is another potential link as to why Irish missionaries came to
Iona. The link between Ireland and Iona – or rather the
neighbouring island of Staffa – is made in folklore. The
Giant's Causeway is an area of 40,000 tightly packed basalt columns
resulting from a volcanic eruption 60 million years ago that sit
on the north-eastern tip of Northern Ireland. Legend has it that
the giant Fionn mac Cumhail (Finn McCool) built the causeway to
walk to Scotland to fight his Scottish equivalent Benandonner.
The Scottish side of the causeway is the isle of Staffa, which
has similar basalt formations at the site of Fingal’s Cave.
In fact, they are part of the same ancient lava flow – showing
that legend and geology go hand in hand. Intriguingly, caves are
seen as entrances into the underworld – the world of the
dead. When we draw a line between the Giant’s Causeway and
Staffa, Iona sits on it. Finally, the mouth of Fingal’s
Cave looks towards Iona. Coincidence for sure, but for our ancestors
perhaps a sign of these islands’ religious significance?
like Holy Island, was an “Isle of the West”: it sat
to the west of the landmass and thus became identified with the
setting sun – and hence with death. May it be here that
we find the true origin as to why the Scottish kings wanted to
be buried here? Furthermore, it is known that St Patrick and St
Ninian focused their missionary work on the main Druid centres.

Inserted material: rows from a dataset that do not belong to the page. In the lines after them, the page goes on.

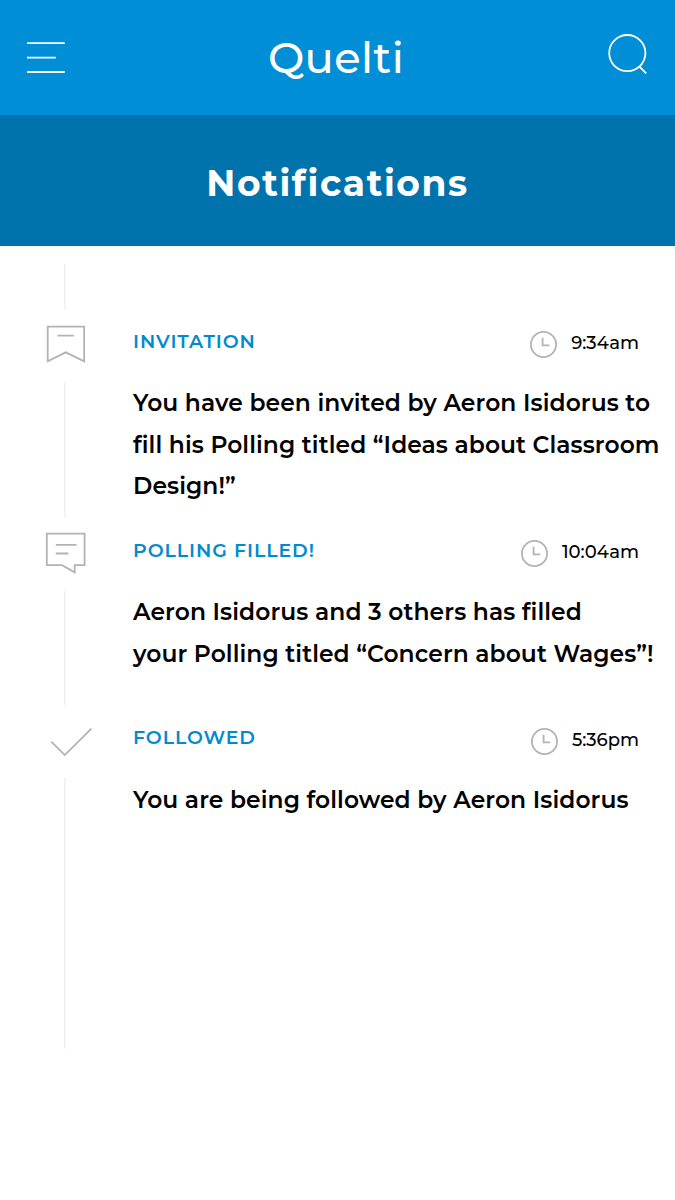
<!DOCTYPE html>
<html lang="en">
<head>
<meta charset="utf-8">
<title>Notifications</title>
<link rel="stylesheet" href="https://fonts.googleapis.com/css2?family=Montserrat:wght@500;600;700&display=swap">
<style>
:root {
  --bar: #008ed6;
  --band: #0073ac;
  --label: #008bd0;
  --icon: #b3b3b3;
  --rail: #f1f1f1;
  --ink: #000;
  --paper: #fff;
}
* { box-sizing: border-box; margin: 0; padding: 0; }
html, body { width: 675px; height: 1200px; overflow: hidden; background: var(--paper); }
body { font-family: "Montserrat", sans-serif; color: var(--ink); }
.screen { position: relative; width: 675px; height: 1200px; overflow: hidden; background: var(--paper); }
.app-bar { position: absolute; left: 0; top: 0; width: 675px; height: 115.2px; background: var(--bar); color: var(--paper); }
.app-name { position: absolute; left: 0; top: 28.4px; width: 672px; text-align: center; font-size: 43.2px; line-height: 60px; font-weight: 500; letter-spacing: .4px; }
.app-bar a { position: absolute; display: block; color: inherit; }
.menu { left: 27px; top: 36px; width: 38px; height: 43px; }
.search { left: 604px; top: 31px; width: 46px; height: 46px; }
.app-bar svg, .clock { display: block; fill: none; stroke: currentColor; }
.title-band { position: absolute; left: 0; top: 115.2px; width: 675px; height: 130.5px; background: var(--band); color: var(--paper); }
.title-band h1 { position: absolute; left: 0; top: 43.1px; width: 675px; text-align: center; font-size: 36px; line-height: 50px; font-weight: 700; letter-spacing: 1.6px; }
.timeline { position: absolute; left: 0; top: 0; fill: none; stroke-width: 2; }
.rail { stroke: var(--rail); }
.icons { stroke: var(--icon); }
.notice { position: absolute; left: 133px; width: 542px; }
.invitation { top: 331.7px; }
.polling { top: 540.8px; }
.followed { top: 728.4px; }
.notice h2 { font-size: 18.9px; line-height: 20px; font-weight: 600; letter-spacing: .95px; color: var(--label); white-space: nowrap; }
.when { position: absolute; right: 36px; top: -2.7px; height: 28px; display: flex; align-items: flex-start; gap: 14px; }
.clock { width: 27px; height: 27px; margin-top: 2.2px; color: var(--icon); }
.when time { font-size: 18px; line-height: 28px; font-weight: 500; white-space: nowrap; }
.notice p { position: absolute; left: 0; top: 50.5px; font-size: 23.4px; line-height: 41.4px; font-weight: 600; letter-spacing: .08px; white-space: nowrap; }
</style>
</head>
<body>
<svg width="0" height="0" style="position:absolute" aria-hidden="true">
  <defs>
    <symbol id="clock" viewBox="0 0 30 30">
      <circle cx="15" cy="15" r="14" stroke-width="2"/>
      <path d="M14 7.5V16H21.5" stroke-width="2"/>
    </symbol>
  </defs>
</svg>
<main class="screen">
  <header class="app-bar">
    <a class="menu" href="#" aria-label="Menu">
      <svg width="38" height="43" stroke-width="1.8"><path d="M0 7.2H37.8M0 21.6H28.8M0 36H37.8"/></svg>
    </a>
    <div class="app-name">Quelti</div>
    <a class="search" href="#" aria-label="Search">
      <svg width="46" height="46" stroke-width="1.8"><circle cx="23.3" cy="22.1" r="18.1"/><path d="M35.4 35.6L42.2 42.4"/></svg>
    </a>
  </header>
  <section class="title-band"><h1>Notifications</h1></section>

  <svg class="timeline" width="675" height="1200.6" viewBox="0 0 750 1334" aria-hidden="true">
    <path class="rail" d="M72 293V344M72 424V575M72 657V783M72 864V1165"/>
    <g class="icons">
      <path d="M53 363H93.500V401.500L73 391.500L53 401.500ZM64 373H82"/>
      <path d="M52 593H94V628H83V636L69 628H52ZM62 605.500H85M62 615H76"/>
      <path d="M57 824L72 839L101.500 809.500"/>
    </g>
  </svg>

  <article class="notice invitation">
    <h2>INVITATION</h2>
    <div class="when"><svg class="clock"><use href="#clock"/></svg><time>9:34am</time></div>
    <p>You have been invited by Aeron Isidorus to<br>fill his Polling titled “Ideas about Classroom<br>Design!”</p>
  </article>
  <article class="notice polling">
    <h2>POLLING FILLED!</h2>
    <div class="when"><svg class="clock"><use href="#clock"/></svg><time>10:04am</time></div>
    <p>Aeron Isidorus and 3 others has filled<br>your Polling titled “Concern about Wages”!</p>
  </article>
  <article class="notice followed">
    <h2>FOLLOWED</h2>
    <div class="when"><svg class="clock"><use href="#clock"/></svg><time>5:36pm</time></div>
    <p>You are being followed by Aeron Isidorus</p>
  </article>
</main>
</body>
</html>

As there were Druids on Iona, the logical conclusions is that
Columba followed his predecessors’ example. Rather than
select an uninhabited and unimportant base, it seems more likely

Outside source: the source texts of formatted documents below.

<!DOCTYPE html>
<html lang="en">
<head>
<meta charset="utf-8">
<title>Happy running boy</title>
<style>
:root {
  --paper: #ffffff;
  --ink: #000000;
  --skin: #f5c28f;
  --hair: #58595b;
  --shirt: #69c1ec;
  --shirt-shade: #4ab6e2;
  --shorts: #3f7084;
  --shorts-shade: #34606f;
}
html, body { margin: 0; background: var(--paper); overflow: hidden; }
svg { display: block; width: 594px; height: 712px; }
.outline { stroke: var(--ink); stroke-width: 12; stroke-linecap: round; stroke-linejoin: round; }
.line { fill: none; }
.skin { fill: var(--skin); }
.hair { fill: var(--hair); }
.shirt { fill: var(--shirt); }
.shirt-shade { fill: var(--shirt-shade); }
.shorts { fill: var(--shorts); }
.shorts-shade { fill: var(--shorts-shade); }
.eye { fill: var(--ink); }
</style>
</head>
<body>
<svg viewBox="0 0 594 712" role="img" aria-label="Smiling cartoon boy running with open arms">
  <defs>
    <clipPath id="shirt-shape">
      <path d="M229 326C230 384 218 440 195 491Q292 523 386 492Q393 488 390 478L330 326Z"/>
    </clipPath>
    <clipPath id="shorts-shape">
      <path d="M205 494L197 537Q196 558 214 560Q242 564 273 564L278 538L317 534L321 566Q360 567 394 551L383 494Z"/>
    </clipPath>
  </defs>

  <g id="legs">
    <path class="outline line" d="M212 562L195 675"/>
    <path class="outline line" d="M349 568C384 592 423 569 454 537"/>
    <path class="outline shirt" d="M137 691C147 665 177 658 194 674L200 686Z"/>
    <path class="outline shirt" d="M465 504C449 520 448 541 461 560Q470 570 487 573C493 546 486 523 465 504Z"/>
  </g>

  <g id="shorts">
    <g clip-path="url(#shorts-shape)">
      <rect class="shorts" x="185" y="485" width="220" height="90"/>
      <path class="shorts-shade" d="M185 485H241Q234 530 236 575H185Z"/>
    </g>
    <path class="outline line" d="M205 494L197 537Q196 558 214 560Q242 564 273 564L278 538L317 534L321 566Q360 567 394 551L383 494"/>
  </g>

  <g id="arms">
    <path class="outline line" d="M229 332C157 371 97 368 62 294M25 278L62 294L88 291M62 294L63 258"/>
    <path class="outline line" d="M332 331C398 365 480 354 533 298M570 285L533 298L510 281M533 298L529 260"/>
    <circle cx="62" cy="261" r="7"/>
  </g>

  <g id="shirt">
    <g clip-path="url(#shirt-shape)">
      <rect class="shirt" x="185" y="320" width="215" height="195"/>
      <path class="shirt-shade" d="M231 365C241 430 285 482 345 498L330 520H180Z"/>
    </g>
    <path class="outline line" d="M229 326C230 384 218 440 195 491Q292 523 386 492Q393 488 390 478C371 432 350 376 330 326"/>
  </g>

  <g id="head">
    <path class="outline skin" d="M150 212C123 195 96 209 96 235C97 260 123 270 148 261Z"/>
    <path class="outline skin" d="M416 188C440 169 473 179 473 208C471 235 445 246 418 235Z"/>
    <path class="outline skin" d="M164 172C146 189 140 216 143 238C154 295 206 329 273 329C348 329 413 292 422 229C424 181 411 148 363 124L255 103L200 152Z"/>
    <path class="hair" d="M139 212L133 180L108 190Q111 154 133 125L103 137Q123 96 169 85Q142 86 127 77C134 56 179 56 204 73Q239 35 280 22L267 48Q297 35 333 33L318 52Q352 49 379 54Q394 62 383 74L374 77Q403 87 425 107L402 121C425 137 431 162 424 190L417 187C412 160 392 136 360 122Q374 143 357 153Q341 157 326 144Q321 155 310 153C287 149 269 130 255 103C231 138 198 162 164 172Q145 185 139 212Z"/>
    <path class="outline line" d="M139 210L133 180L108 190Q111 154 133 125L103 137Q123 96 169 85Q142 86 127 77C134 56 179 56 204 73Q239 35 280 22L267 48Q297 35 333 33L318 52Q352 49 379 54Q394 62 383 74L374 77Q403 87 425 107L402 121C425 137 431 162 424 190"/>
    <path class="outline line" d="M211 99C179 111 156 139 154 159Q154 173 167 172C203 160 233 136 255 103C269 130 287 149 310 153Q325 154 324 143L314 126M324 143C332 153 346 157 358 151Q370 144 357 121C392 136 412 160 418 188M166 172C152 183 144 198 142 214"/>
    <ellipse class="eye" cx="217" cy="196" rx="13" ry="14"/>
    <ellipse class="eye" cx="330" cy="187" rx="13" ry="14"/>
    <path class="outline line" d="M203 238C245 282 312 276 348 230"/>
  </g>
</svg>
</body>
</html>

and in keeping with custom that Columba conquered the main centre
first, let the news of the victory of Christianity over Celticism

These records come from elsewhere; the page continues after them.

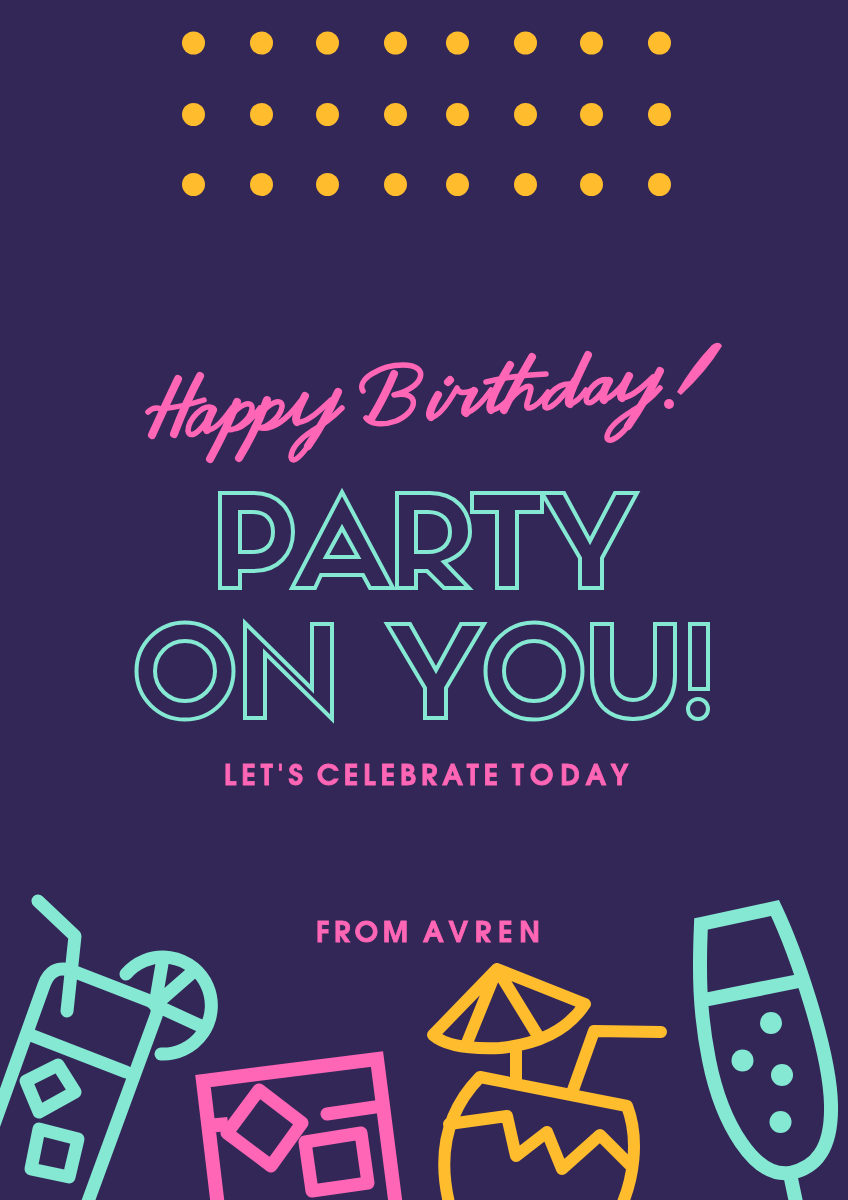
<!DOCTYPE html>
<html lang="en">
<head>
<meta charset="utf-8">
<title>Happy Birthday poster</title>
<style>
:root { --night: #332758; --gold: #ffbd2e; --pink: #ff66b5; --mint: #85e8d3; }
* { margin: 0; padding: 0; box-sizing: border-box; }
html, body { width: 848px; height: 1200px; overflow: hidden; background: var(--night); }
.poster { position: relative; width: 848px; height: 1200px; overflow: hidden; background: var(--night); }
.poster svg { position: absolute; inset: 0; display: block; }
.dots { fill: var(--gold); }
.line-art { fill: none; stroke-width: 13; stroke-linecap: round; stroke-linejoin: round; }
.mint { stroke: var(--mint); }
.pink { stroke: var(--pink); }
.gold { stroke: var(--gold); stroke-width: 12; }
.script { stroke: var(--pink); stroke-width: 5.5; }
.script .stem { stroke-width: 8; }
.script .solid { fill: var(--pink); stroke: none; }
.headline { fill: none; stroke: var(--mint); stroke-width: 4; stroke-linejoin: miter; }
.caption { fill: var(--pink); stroke: var(--pink); stroke-width: 0.8; font: bold 28px "TeX Gyre Adventor", "Lato", sans-serif; }
.sharp { stroke-width: 14; stroke-linejoin: miter; stroke-linecap: butt; }
.bubbles { fill: var(--mint); stroke: none; }
</style>
</head>
<body>
<main class="poster">
<svg width="848" height="1200" viewBox="0 0 848 1200">
  <defs>
    <g id="dot-row">
      <circle cx="193" cy="0" r="11.5"/><circle cx="261" cy="0" r="11.5"/><circle cx="327" cy="0" r="11.5"/><circle cx="395" cy="0" r="11.5"/><circle cx="457" cy="0" r="11.5"/><circle cx="525" cy="0" r="11.5"/><circle cx="591" cy="0" r="11.5"/><circle cx="659" cy="0" r="11.5"/>
    </g>
  </defs>

  <g class="dots">
    <use href="#dot-row" x="0.5" y="43"/><use href="#dot-row" x="0.5" y="114.5"/><use href="#dot-row" x="0.5" y="184.5"/>
  </g>

  <g class="line-art script" role="img" aria-label="Happy Birthday!">
    <g id="happy">
      <path class="stem" d="M178 379Q166 404 152 435M200 376Q186 402 174 434"/>
      <path d="M148 412Q154 406 161 409Q182 407 204 400"/>
      <path d="M213 408C203 403 188 420 188 431C190 441 204 429 213 410"/>
      <path class="stem" d="M213 410Q205 425 207 430"/>
      <path d="M207 430Q216 431 232 408"/>
      <path class="stem" d="M237 402Q226 430 210 459"/>
      <path d="M228 420C238 404 253 399 252 409C250 420 234 433 226 429Q242 433 260 408"/>
      <path class="stem" d="M267 400Q256 430 239 458"/>
      <path d="M258 418C268 402 283 397 282 407C280 418 264 431 256 427Q276 434 300 402"/>
      <path class="stem" d="M305 396Q293 419 297 422M338 392Q324 423 308 446"/>
      <path d="M297 422C307 424 322 408 331 400M308 446C298 460 292 463 291 457C291 448 301 438 312 431Q328 422 342 408"/>
    </g>
    <g id="birthday">
      <path class="stem" d="M394 374Q384 398 371 419"/>
      <path d="M363 391C356 380 380 365 403 365C431 365 424 388 394 395C421 390 418 412 396 421C382 426 370 424 366 418"/>
      <path class="stem" d="M438 395Q427 414 431 417M450 380L448 382"/>
      <path d="M431 417Q440 418 457 388Q459 396 474 390"/>
      <path class="stem" d="M474 391Q462 411 466 413"/>
      <path d="M466 413Q476 411 491 390"/>
      <path class="stem" d="M510 365Q486 405 491 410"/>
      <path d="M491 410Q497 411 510 398M486 382Q515 375 546 374"/>
      <path class="stem" d="M532 357Q516 384 504 410"/>
      <path d="M507 404C518 389 531 382 531 389C529 400 523 409 530 408Q538 406 548 392"/>
      <path d="M570 384C556 383 543 400 545 407C550 412 566 394 574 380"/>
      <path class="stem" d="M588 355C576 380 565 402 570 404"/>
      <path d="M570 404Q578 402 586 390"/>
      <path d="M609 380C596 377 583 396 587 402C592 406 603 392 609 382"/>
      <path class="stem" d="M609 381Q600 397 604 400"/>
      <path d="M604 400Q613 397 625 382"/>
      <path class="stem" d="M629 376Q618 396 622 398M660 371Q646 400 628 426"/>
      <path d="M622 398C633 397 646 384 653 377M628 426C616 441 607 443 607 437C608 427 622 417 632 411Q648 402 660 388"/>
      <path class="solid" d="M712 345Q719 340 722 346Q706 372 681 395L677 392Q692 366 712 345Z"/>
      <circle class="solid" cx="669" cy="404" r="5"/>
    </g>
  </g>

  <g class="headline" role="img" aria-label="PARTY ON YOU!">
    <g id="party">
      <path d="M220 493H254C278 493 293 510 293 532S278 571 254 571H240V588H220ZM240 512H253C266 512 273 520 273 532S266 552 253 552H240Z"/>
      <path d="M342 492L393 588H370L363 575H321L315 588H292ZM342 528L326 557H358Z"/>
      <path d="M397 493H430C455 493 470 510 470 532C470 546 460 557 444 562L469 588H444L427 571H416V588H397ZM416 512H428C442 512 450 520 450 532S442 552 428 552H416Z"/>
      <path d="M472 493H542V512H517V588H497V512H472Z"/>
      <path d="M542 493H564L590 541L615 493H637L602 558V588H580V558Z"/>
    </g>
    <g id="on-you">
      <circle cx="185" cy="671" r="48.5"/><circle cx="185" cy="671" r="30"/>
      <path d="M245 623L312 689V624H332V719L265 653V718H245Z"/>
      <path d="M387 624H410L436 670L461 624H484L446 688V718H425V688Z"/>
      <circle cx="534" cy="671" r="48.5"/><circle cx="534" cy="671" r="30"/>
      <path d="M592 624H612V676C612 691 621 700 633 700S655 691 655 676V624H675V676C675 703 658 719 633 719S592 703 592 676Z"/>
      <rect x="690" y="624" width="18" height="65"/><circle cx="698" cy="709" r="10"/>
    </g>
  </g>

  <g class="caption">
    <text y="785"><tspan x="224" textLength="79">LET'S</tspan> <tspan x="317" textLength="181">CELEBRATE</tspan> <tspan x="512" textLength="116">TODAY</tspan></text>
    <text y="942"><tspan x="316" textLength="92">FROM</tspan> <tspan x="423" textLength="117">AVREN</tspan></text>
  </g>

  <g id="highball" class="line-art mint">
    <path d="M-8 1130L44 985Q51 965 70 970L150 1001Q160 1006 156 1016L86 1207M28 1034L126 1072"/>
    <path d="M38 901L75 936L67 1011"/>
    <path d="M126 974A48.5 48.5 0 1 1 161 1054M155 1005L163 958M155 1005L195 970M155 1005L203 1027"/>
    <path d="M58 1065L75 1092L39 1112L26 1081ZM39 1129L78 1139L69 1177L31 1169Z"/>
  </g>

  <g id="tumbler" class="line-art pink">
    <path class="sharp" d="M218 1207L203 1081L377 1059L396 1207M208 1126L228 1124"/>
    <path d="M327 1114L382 1106M259 1090L302 1123L271 1166L227 1133ZM305 1142L361 1133L368 1183L312 1191Z"/>
  </g>

  <g id="coconut" class="line-art gold">
    <path d="M497 969L433 1035Q450 1050 500 1048Q560 1042 585 1004ZM497 969L467 1043M497 969L538 1036M516 1050V1080"/>
    <path d="M573 1090L594 1031L661 1032"/>
    <path d="M450 1207C438 1160 443 1115 480 1077L627 1106C640 1140 633 1180 621 1207"/>
    <path d="M449 1124L507 1116L516 1156L547 1132L562 1169L600 1135L630 1165"/>
  </g>

  <g id="flute" class="line-art mint">
    <path class="sharp" d="M701 924L775 908C795 950 830 1050 831 1105C832 1150 815 1168 790 1173C755 1178 722 1125 709 1060C699 1010 699 970 701 924ZM704 1000L804 980M790 1174L797 1207"/>
    <g class="bubbles"><circle cx="771" cy="1023" r="11"/><circle cx="742.5" cy="1060.5" r="11"/><circle cx="782" cy="1075" r="11"/><circle cx="780.5" cy="1122" r="11"/></g>
  </g>
</svg>
</main>
</body>
</html>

spread throughout the sphere of influence, and follow this up
by sending out missionaries, to convert the natives to the new
That new religion should not be seen as Christianity as we know
it today. In fact, Iona was largely independent from Rome. The
demise of this “Celtic tradition” occurred through
the Viking raids, as well as from the Synod of Whitby in 664 onwards,
which chose to follow the Roman over the Celtic Church tradition,
and ended with the suppression of the Celtic church in 1144 by
King David I. As such, the installation of a Benedictine Abbey
and Augustine Nunnery on the island a few decades later can be
seen as confirmation that the powers that were wanted to make
sure that Iona would follow the official Church doctrine. Just
like Columba had conquered the Celtic Druids, the Culdees (the
Celtic Christians) had now been conquered by “Popish Christianity”.
in itself would succumb some centuries later. During the Reformation,
the Iona complex was ransacked, the contents of the library burnt
and much of the island destroyed. It is said that all but three
of the island’s 360 crosses were destroyed, though many
now argue that though several crosses were destroyed, the original
number was probably significantly less than 360. The abbey and
nunnery itself suffered too: a century ago, they were nothing
but ruins and the nunnery still is. The abbey has since been gradually
Today, Iona remains a symbol of religious change. In 1938, George
MacLeod founded the Iona Community, as an ecumenical Christian
community of “men and women from different walks of life
and different traditions in the Christian church that is committed
to seeking new ways of living the gospel of Jesus Christ in today’s
world”. This community is a leading force in the present
Celtic Christianity revival, which is affiliated with the Scottish
Episcopal Church (part of the Anglican Communion). Though often
labelled more “New Age” than “Christian”,
that is of course largely what Celtic Christianity was: it took
the existing Celtic tradition, and substituted the names of the
old gods with a new name, Jesus. But it left all the old attributes
of the ancient gods in place. Celtic Christianity was merely an
adaptation of the local beliefs, not a break with the old beliefs.
In fact, in the first few centuries of the Christian era, this
was exactly the official policy missionaries were invited to use
and it is one of the main reasons why so many “pagan”
elements can be found in the Christian calendar and rituals.
That today Iona is peacefully reverting to the olden ways, may
be a sign of a socio-religious experiment that can only succeed
on an island… or a sign of things to come.